_Your task_
Each line in the records below that has the word "phase" should be copied.

Saved data entries:

☆ ☆ ☆ ☆ ☆ ☆ ☆

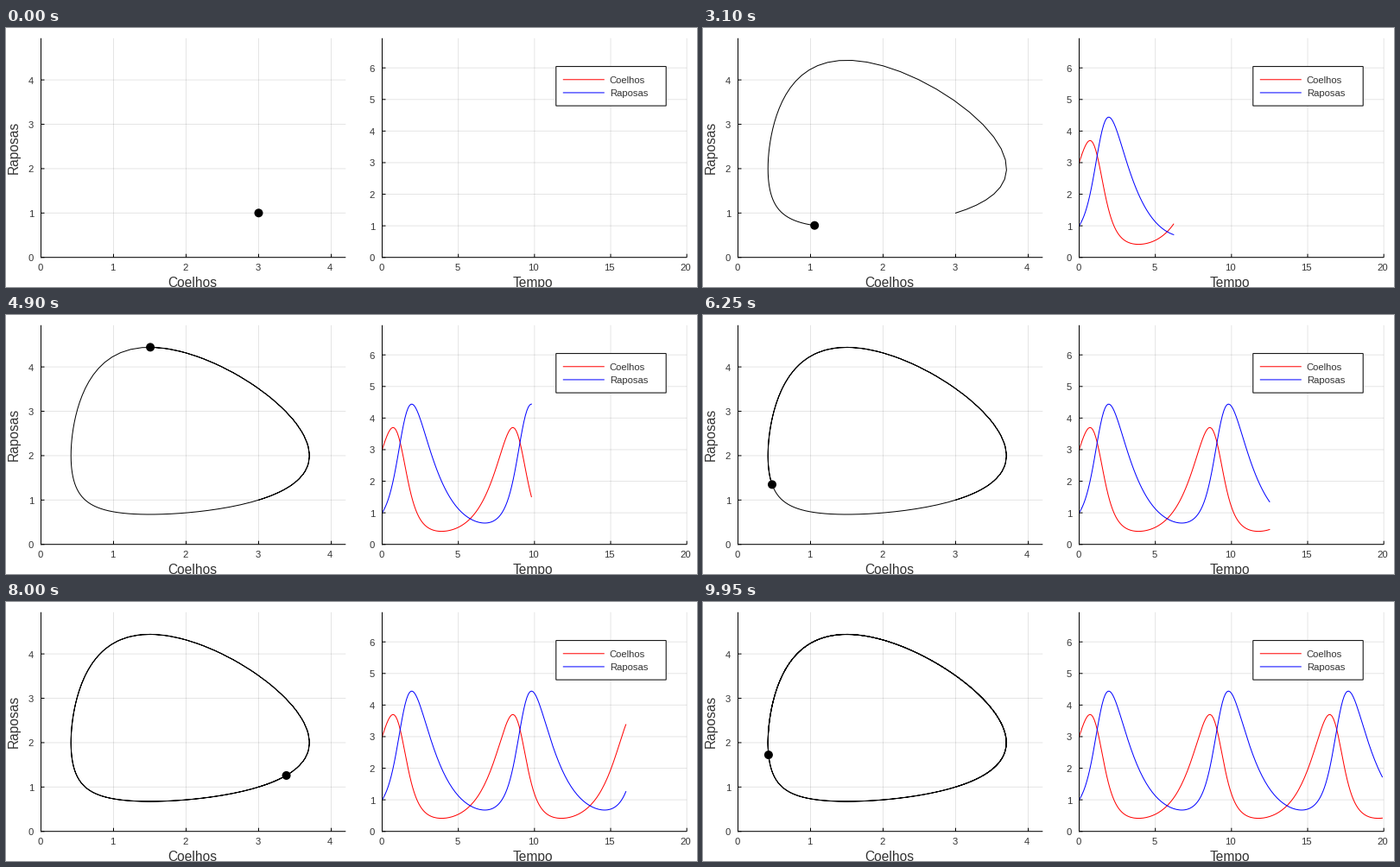
A matplotlib script for the animation above (10000 ms loop, 800x300 px).

```python
import numpy as np
import matplotlib.pyplot as plt
from matplotlib.animation import FuncAnimation
from matplotlib.lines import Line2D
from matplotlib.patches import Ellipse, Rectangle

W, H, DPI = 800, 300, 100
PX = 72 / DPI  # one pixel in points
FRAMES, DT, SUBSTEPS = 200, 0.1, 10
TOP, BOTTOM = 11.8, 265.7
TICK, DOT = 4, 10
TEXT = "#333333"
SMALL, LARGE = 11.3, 15.5

plt.rcParams["font.family"] = "Liberation Sans"


def growth(state):
    rabbits, foxes = state
    return np.array([rabbits * (1 - 0.5 * foxes), foxes * (0.5 * rabbits - 0.75)])


def rk4(state, h):
    k1 = growth(state)
    k2 = growth(state + h / 2 * k1)
    k3 = growth(state + h / 2 * k2)
    k4 = growth(state + h * k3)
    return state + h / 6 * (k1 + 2 * k2 + 2 * k3 + k4)


def simulate():
    states = [np.array([3.0, 1.0])]
    for _ in range(FRAMES - 1):
        state = states[-1]
        for _ in range(SUBSTEPS):
            state = rk4(state, DT / SUBSTEPS)
        states.append(state)
    return np.array(states).T


# The helpers below take pixels counted from the top left corner.
def label(x, y, text, size=SMALL, **kw):
    fig.text(x / W, 1 - y / H, text, fontsize=size * PX, color=TEXT,
             va="baseline", **kw)


def rule(x0, y0, x1, y1, color="black", alpha=1, zorder=-2):
    fig.add_artist(Line2D([x0 / W, x1 / W], [1 - y0 / H, 1 - y1 / H],
                          color=color, alpha=alpha, linewidth=PX, zorder=zorder,
                          solid_capstyle="butt", snap=False,
                          transform=fig.transFigure))


def make_axes(left, right, xmax, ymax, xticks, yticks):
    xs = [left + v / xmax * (right - left) for v in xticks]
    ys = [BOTTOM - v / ymax * (BOTTOM - TOP) for v in yticks]
    for x, v in zip(xs, xticks):
        rule(x, BOTTOM, x, TOP, alpha=0.1)
        rule(x, BOTTOM, x, BOTTOM - TICK)
        label(x - 1.2, 281.3, str(v), ha="center")
    for y, v in zip(ys, yticks):
        rule(left, y, right, y, alpha=0.1)
        rule(left, y, left + TICK, y)
        label(left - 8.5, y + 4.4, str(v), ha="right")
    rule(left, BOTTOM + 0.5, left, TOP)
    rule(left - 0.5, BOTTOM, right, BOTTOM)

    ax = fig.add_axes([left / W, 1 - BOTTOM / H,
                       (right - left) / W, (BOTTOM - TOP) / H])
    ax.set(xlim=(0, xmax), ylim=(0, ymax))
    ax.set_axis_off()
    return ax


def draw_legend(left, top, right, bottom, entries):
    fig.add_artist(Rectangle((left / W, 1 - bottom / H), (right - left) / W,
                             (bottom - top) / H, facecolor="white",
                             edgecolor="black", linewidth=PX, snap=False,
                             zorder=-1, transform=fig.transFigure))
    step = (bottom - top) / (len(entries) + 1)
    for i, (name, color) in enumerate(entries, 1):
        y = top + step * i
        rule(left + 8, y, left + 56, y, color, zorder=1)
        label(left + 62, y + 4.2, name)


fig = plt.figure(figsize=(W / DPI, H / DPI), dpi=DPI, facecolor="white")
rabbits, foxes = simulate()
time = np.arange(FRAMES) * DT

phase = make_axes(40.5, 393.3, 4.2, 4.94, range(5), range(5))
series = make_axes(435.5, 788.2, 20, 6.94, range(0, 21, 5), range(7))

label(215.9, 300, "Coelhos", LARGE, ha="center")
label(609.9, 300, "Tempo", LARGE, ha="center")
label(13.7, 169.4, "Raposas", LARGE, rotation=90, rotation_mode="anchor")
draw_legend(636.8, 44.6, 764.2, 90.1, [("Coelhos", "red"), ("Raposas", "blue")])

orbit, = phase.plot([], [], color="black", linewidth=PX)
dot = phase.add_patch(Ellipse((0, 0), DOT * 4.2 / (393.3 - 40.5),
                              DOT * 4.94 / (BOTTOM - TOP),
                              color="black", linewidth=0, zorder=3))
rabbit_line, = series.plot([], [], color="red", linewidth=PX)
fox_line, = series.plot([], [], color="blue", linewidth=PX)


def update(frame):
    n = frame + 1
    orbit.set_data(rabbits[:n], foxes[:n])
    dot.set_center((rabbits[frame], foxes[frame]))
    rabbit_line.set_data(time[:n], rabbits[:n])
    fox_line.set_data(time[:n], foxes[:n])
    return orbit, dot, rabbit_line, fox_line


anim = FuncAnimation(fig, update, frames=FRAMES, interval=50,
                     repeat=True, repeat_delay=0)
plt.show()
```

☆ ☆ ☆ ☆ ☆ ☆ ☆

_Answer_
phase = make_axes(40.5, 393.3, 4.2, 4.94, range(5), range(5))
orbit, = phase.plot([], [], color="black", linewidth=PX)
dot = phase.add_patch(Ellipse((0, 0), DOT * 4.2 / (393.3 - 40.5),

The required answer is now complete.